Signs pose difficulties not always present in other documents – you don’t have a lot of room to get the information across and often the sign will be placed where there is lots of other signage competing for attention.

Before you start
Before you make your sign, determine what you want to say and what information is most important for your audience to see. For example, for an Open sign, the word OPEN is critical and it will work without any other words very well. For a lost pet sign, the word Lost is important as it distinguishes the sign from others about pet grooming services, kennels etc.

Size of letters are important – a sign to be viewed from 3 yards/metres distance will need to have letters around 2.5cm/1 inch in height and you can add an extra 2.5cm/1 inch for every extra 3 metres/yards away your audience will be. The font size equivalent for letters 2.5cm/1 inch in height is around 72 points.

Colour is vital and it’s important that your sign be visible. The best colour combinations are high contrast ones such as black on yellow and white on black. Bad combinations are green on red or red on green – they’re indistinguishable to colour blind people and hard to read for the rest of us.

If you must use low contrast colours such as pale blue on white, add a black border around each letter to distinguish it from its surroundings.

When choosing fonts for your signs, stick to plain readable fonts and steer clear of script and other fancy typefaces. Fonts like Times New Roman and Arial and Verdana are good as they are clean and easy to read.

Capture interest
When you’re using photos to capture attention and to inform, make sure they are high quality and cropped to show the pet clearly. When typing information, group it logically so it’s easy to read. Include the details a person will need to have to contact you.

In the situation where immediate contact is crucial, creating tear off strips across the foot of the page is a good idea – a person can simply tear off the information they need and take it with them. However, make sure you also put the information on the sign as a person will need to have this available if the tear off strips are already removed.

Here’s how to create a sign with tear off strips.

Step 1
Start a new blank print publication. Choose File, Page Setup and set up full page printing and Letter or A4 paper size depending on the paper you will use. Choose Arrange, Layout Guides and adjust the margins to match your printers margins – the defaults are generally too big. Choose Arrange, Ruler Guides, Format Ruler Guides, vertical and add them at equal intervals across the page. Add one horizontal ruler across the bottom of the page.

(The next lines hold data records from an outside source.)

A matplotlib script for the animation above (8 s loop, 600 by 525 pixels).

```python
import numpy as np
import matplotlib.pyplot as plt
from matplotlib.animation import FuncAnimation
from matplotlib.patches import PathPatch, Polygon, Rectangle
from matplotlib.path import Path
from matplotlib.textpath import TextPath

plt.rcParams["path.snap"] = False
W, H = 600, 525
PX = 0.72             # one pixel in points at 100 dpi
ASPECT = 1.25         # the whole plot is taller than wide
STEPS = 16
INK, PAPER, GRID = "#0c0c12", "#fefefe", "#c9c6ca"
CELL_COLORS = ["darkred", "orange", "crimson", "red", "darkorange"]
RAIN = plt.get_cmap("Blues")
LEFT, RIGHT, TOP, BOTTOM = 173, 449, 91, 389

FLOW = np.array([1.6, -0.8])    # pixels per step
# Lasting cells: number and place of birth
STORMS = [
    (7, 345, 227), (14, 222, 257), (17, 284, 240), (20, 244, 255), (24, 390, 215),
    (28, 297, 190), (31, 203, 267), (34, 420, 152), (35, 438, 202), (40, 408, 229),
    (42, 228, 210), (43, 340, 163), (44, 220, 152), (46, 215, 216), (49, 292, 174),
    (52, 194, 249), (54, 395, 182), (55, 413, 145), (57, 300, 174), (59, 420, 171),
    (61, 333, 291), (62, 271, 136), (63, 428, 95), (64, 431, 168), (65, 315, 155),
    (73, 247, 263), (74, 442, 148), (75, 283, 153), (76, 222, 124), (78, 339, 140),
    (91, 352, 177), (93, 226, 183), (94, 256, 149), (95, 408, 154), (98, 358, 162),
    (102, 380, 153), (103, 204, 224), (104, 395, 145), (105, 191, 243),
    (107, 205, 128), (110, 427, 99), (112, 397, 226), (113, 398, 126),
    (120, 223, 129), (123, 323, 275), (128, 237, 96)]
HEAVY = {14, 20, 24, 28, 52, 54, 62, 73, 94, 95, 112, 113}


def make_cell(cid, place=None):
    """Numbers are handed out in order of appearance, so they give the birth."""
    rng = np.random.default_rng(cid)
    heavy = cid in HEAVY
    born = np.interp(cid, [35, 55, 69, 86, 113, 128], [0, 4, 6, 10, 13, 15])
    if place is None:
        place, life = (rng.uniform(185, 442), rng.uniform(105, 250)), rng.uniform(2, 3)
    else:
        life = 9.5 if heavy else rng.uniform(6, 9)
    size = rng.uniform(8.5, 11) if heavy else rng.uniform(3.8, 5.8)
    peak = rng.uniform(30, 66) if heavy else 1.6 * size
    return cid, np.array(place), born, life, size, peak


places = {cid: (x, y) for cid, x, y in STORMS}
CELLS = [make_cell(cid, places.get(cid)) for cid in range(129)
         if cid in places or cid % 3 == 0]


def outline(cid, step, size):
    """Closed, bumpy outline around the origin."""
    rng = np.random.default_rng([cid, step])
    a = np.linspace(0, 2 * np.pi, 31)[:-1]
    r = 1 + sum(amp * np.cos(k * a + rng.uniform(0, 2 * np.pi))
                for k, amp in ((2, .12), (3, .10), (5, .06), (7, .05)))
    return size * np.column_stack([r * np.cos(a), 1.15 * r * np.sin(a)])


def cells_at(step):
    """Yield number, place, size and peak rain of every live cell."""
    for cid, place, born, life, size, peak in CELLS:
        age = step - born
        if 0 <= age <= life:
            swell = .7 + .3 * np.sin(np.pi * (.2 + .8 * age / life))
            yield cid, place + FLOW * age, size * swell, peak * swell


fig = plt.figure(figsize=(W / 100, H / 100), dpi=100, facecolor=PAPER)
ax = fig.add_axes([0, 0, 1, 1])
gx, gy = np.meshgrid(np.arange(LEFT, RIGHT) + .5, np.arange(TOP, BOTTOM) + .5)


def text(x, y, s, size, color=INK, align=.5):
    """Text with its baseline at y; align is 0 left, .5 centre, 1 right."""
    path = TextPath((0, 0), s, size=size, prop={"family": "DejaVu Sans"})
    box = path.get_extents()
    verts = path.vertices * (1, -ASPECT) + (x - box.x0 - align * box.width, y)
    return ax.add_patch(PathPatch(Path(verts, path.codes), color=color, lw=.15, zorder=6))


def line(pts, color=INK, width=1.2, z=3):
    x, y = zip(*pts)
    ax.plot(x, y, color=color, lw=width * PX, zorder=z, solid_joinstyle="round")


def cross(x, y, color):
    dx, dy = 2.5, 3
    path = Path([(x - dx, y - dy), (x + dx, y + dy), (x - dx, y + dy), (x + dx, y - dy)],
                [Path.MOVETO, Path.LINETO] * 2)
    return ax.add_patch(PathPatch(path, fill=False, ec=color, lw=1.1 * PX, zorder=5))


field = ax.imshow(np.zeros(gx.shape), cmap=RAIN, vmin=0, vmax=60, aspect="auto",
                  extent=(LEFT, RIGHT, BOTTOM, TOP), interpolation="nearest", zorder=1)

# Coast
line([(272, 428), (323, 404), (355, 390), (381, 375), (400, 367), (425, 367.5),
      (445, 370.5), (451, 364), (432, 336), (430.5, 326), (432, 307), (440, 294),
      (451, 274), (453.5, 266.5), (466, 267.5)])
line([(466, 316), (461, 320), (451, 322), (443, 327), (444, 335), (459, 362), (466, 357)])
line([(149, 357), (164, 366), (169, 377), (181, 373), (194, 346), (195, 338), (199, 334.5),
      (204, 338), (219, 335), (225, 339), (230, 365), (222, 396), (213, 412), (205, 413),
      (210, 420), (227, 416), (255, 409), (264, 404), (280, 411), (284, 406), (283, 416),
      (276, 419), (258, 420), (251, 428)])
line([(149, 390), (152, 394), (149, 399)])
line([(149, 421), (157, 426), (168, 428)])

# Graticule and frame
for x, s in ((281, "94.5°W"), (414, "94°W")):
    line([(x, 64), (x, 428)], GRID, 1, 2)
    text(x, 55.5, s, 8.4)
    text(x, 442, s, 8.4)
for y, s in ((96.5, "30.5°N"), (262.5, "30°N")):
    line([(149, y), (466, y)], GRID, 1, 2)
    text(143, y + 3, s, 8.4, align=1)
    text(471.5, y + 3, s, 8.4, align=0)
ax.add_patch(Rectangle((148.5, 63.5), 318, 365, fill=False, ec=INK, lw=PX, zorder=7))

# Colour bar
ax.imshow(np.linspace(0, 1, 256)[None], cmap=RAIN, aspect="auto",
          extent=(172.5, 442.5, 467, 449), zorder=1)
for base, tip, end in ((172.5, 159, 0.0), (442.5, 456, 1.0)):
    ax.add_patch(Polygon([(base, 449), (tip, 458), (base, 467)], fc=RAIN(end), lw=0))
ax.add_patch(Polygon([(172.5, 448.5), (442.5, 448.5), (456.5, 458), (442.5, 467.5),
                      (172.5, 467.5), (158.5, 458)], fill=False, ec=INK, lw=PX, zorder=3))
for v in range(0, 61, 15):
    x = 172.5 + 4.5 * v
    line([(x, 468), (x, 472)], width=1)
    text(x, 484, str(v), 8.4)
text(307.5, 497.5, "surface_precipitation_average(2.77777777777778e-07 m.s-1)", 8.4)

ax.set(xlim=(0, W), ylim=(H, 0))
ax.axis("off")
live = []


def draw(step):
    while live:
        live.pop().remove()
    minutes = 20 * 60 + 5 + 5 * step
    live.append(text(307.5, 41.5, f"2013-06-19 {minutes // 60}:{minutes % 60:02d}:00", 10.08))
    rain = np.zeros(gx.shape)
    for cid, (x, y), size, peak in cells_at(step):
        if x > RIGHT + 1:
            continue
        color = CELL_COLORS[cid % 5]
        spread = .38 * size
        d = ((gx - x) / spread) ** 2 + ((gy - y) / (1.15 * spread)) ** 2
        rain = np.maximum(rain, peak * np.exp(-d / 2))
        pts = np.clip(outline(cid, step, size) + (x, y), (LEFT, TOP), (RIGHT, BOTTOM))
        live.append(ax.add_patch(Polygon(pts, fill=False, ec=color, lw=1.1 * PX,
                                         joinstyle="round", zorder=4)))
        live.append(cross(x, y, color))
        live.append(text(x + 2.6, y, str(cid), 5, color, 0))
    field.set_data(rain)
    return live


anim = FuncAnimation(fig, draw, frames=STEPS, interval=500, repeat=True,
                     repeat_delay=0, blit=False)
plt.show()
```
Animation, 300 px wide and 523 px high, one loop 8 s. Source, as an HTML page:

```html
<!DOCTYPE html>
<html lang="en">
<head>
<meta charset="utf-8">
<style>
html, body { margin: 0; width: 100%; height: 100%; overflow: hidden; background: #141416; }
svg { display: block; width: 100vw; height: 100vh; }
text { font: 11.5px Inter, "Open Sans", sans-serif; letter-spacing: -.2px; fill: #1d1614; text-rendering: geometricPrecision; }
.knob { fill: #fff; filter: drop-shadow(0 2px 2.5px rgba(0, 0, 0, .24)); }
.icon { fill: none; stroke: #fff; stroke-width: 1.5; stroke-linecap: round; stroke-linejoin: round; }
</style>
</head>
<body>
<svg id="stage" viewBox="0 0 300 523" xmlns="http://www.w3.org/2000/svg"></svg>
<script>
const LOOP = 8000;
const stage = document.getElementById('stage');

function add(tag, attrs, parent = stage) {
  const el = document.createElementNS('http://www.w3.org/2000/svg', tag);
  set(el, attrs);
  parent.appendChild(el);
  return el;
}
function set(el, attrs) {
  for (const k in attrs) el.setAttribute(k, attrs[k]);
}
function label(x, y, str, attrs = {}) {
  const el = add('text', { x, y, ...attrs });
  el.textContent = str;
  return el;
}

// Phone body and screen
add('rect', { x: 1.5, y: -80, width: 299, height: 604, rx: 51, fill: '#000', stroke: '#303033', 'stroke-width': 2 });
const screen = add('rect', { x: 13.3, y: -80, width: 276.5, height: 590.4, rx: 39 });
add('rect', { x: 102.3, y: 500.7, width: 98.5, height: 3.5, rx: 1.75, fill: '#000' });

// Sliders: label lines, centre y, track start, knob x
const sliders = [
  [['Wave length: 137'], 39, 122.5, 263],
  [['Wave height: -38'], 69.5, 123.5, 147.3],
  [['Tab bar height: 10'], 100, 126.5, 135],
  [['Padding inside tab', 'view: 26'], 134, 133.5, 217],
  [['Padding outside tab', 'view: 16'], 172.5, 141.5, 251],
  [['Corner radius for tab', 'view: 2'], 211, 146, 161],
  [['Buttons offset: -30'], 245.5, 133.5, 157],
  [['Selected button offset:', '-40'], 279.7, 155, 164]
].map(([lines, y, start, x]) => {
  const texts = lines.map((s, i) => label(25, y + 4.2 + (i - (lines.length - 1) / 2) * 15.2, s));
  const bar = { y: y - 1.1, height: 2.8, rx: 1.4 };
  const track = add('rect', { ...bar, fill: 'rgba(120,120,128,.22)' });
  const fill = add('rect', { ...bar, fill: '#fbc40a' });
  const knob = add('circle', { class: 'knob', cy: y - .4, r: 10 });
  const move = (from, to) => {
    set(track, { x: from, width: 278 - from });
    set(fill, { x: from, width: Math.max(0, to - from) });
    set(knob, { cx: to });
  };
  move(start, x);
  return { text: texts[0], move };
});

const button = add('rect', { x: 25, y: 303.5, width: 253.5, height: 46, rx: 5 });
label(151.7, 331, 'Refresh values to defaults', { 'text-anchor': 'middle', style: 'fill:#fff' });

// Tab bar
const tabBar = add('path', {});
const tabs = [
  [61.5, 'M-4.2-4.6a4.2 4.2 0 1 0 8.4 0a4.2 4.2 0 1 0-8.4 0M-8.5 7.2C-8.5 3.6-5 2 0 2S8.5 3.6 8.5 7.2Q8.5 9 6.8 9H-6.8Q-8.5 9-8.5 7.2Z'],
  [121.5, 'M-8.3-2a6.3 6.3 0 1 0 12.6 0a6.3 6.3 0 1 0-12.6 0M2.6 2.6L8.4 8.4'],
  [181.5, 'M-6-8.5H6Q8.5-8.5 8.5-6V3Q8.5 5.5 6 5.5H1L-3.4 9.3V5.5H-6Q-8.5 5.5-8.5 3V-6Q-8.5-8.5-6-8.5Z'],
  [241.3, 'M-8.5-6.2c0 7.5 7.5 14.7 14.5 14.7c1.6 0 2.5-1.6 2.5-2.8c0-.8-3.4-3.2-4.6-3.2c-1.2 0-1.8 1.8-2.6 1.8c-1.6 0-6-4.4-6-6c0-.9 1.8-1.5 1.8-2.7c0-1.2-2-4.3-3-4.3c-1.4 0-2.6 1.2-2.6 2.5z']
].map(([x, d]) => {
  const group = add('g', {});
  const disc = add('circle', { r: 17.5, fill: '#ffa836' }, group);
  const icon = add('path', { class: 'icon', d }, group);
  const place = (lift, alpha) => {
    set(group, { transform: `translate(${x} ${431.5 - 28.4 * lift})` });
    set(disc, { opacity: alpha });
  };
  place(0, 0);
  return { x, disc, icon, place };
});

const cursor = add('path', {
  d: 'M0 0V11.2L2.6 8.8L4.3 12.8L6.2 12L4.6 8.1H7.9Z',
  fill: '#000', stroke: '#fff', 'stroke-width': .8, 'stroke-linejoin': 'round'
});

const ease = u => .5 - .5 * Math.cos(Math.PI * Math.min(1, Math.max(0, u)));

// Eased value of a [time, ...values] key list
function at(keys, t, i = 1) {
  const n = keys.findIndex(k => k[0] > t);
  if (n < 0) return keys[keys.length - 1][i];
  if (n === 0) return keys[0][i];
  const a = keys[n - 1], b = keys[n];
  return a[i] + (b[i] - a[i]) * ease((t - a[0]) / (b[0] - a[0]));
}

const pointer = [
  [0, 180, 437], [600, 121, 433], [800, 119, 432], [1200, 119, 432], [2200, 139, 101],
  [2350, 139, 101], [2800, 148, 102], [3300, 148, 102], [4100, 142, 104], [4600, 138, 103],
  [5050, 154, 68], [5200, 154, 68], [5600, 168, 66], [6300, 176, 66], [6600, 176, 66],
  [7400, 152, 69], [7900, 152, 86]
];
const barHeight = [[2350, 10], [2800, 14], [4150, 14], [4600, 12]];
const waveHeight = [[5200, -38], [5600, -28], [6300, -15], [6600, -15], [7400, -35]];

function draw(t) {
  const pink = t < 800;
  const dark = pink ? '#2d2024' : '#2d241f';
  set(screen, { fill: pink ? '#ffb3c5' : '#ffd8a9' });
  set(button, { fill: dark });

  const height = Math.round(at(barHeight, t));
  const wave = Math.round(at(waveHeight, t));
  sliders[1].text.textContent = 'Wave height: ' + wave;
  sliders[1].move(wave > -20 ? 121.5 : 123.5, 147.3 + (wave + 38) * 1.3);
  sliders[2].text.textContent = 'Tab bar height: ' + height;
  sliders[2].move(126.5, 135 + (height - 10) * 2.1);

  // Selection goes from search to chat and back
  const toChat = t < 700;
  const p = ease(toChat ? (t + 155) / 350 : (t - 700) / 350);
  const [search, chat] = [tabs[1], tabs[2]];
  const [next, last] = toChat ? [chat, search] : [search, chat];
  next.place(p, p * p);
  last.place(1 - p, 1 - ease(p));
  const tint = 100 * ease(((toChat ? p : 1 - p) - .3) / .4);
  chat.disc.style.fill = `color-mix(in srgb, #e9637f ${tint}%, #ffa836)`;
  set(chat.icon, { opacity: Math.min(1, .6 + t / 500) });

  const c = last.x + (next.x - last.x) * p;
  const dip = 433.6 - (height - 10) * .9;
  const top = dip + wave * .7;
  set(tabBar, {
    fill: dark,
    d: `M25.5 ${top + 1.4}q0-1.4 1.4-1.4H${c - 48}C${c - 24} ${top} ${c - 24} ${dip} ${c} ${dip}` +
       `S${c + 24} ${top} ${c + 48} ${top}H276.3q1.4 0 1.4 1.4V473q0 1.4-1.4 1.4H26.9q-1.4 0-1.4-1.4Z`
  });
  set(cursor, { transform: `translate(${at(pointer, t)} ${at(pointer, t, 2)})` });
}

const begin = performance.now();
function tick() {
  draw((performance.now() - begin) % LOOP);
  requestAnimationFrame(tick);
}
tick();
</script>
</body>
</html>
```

Step 2
Create a text box and, in it, type the contact details for the tear off strip. Rotate the text by right clicking the shape, choose Format Text box, Text Box tab and check the ‘Rotate text within AutoShape by 90 degrees’ checkbox. Click the Colors and Lines tab and add a line to the top and right of the box. Drag the box into position and size it to fit. Hold Control as you drag a duplicate of the box to make the second box. Continue to complete all the boxes.

Step 3
Complete the rest of your sign by adding a large text message to attract a viewer’s eye. Add other explanatory text – make sure to include your phone number or contact details in the main notice in case all the tear off strips are removed. Focus on the important details someone will need to know. Add an image if desired to help attract attention.

Helen Bradley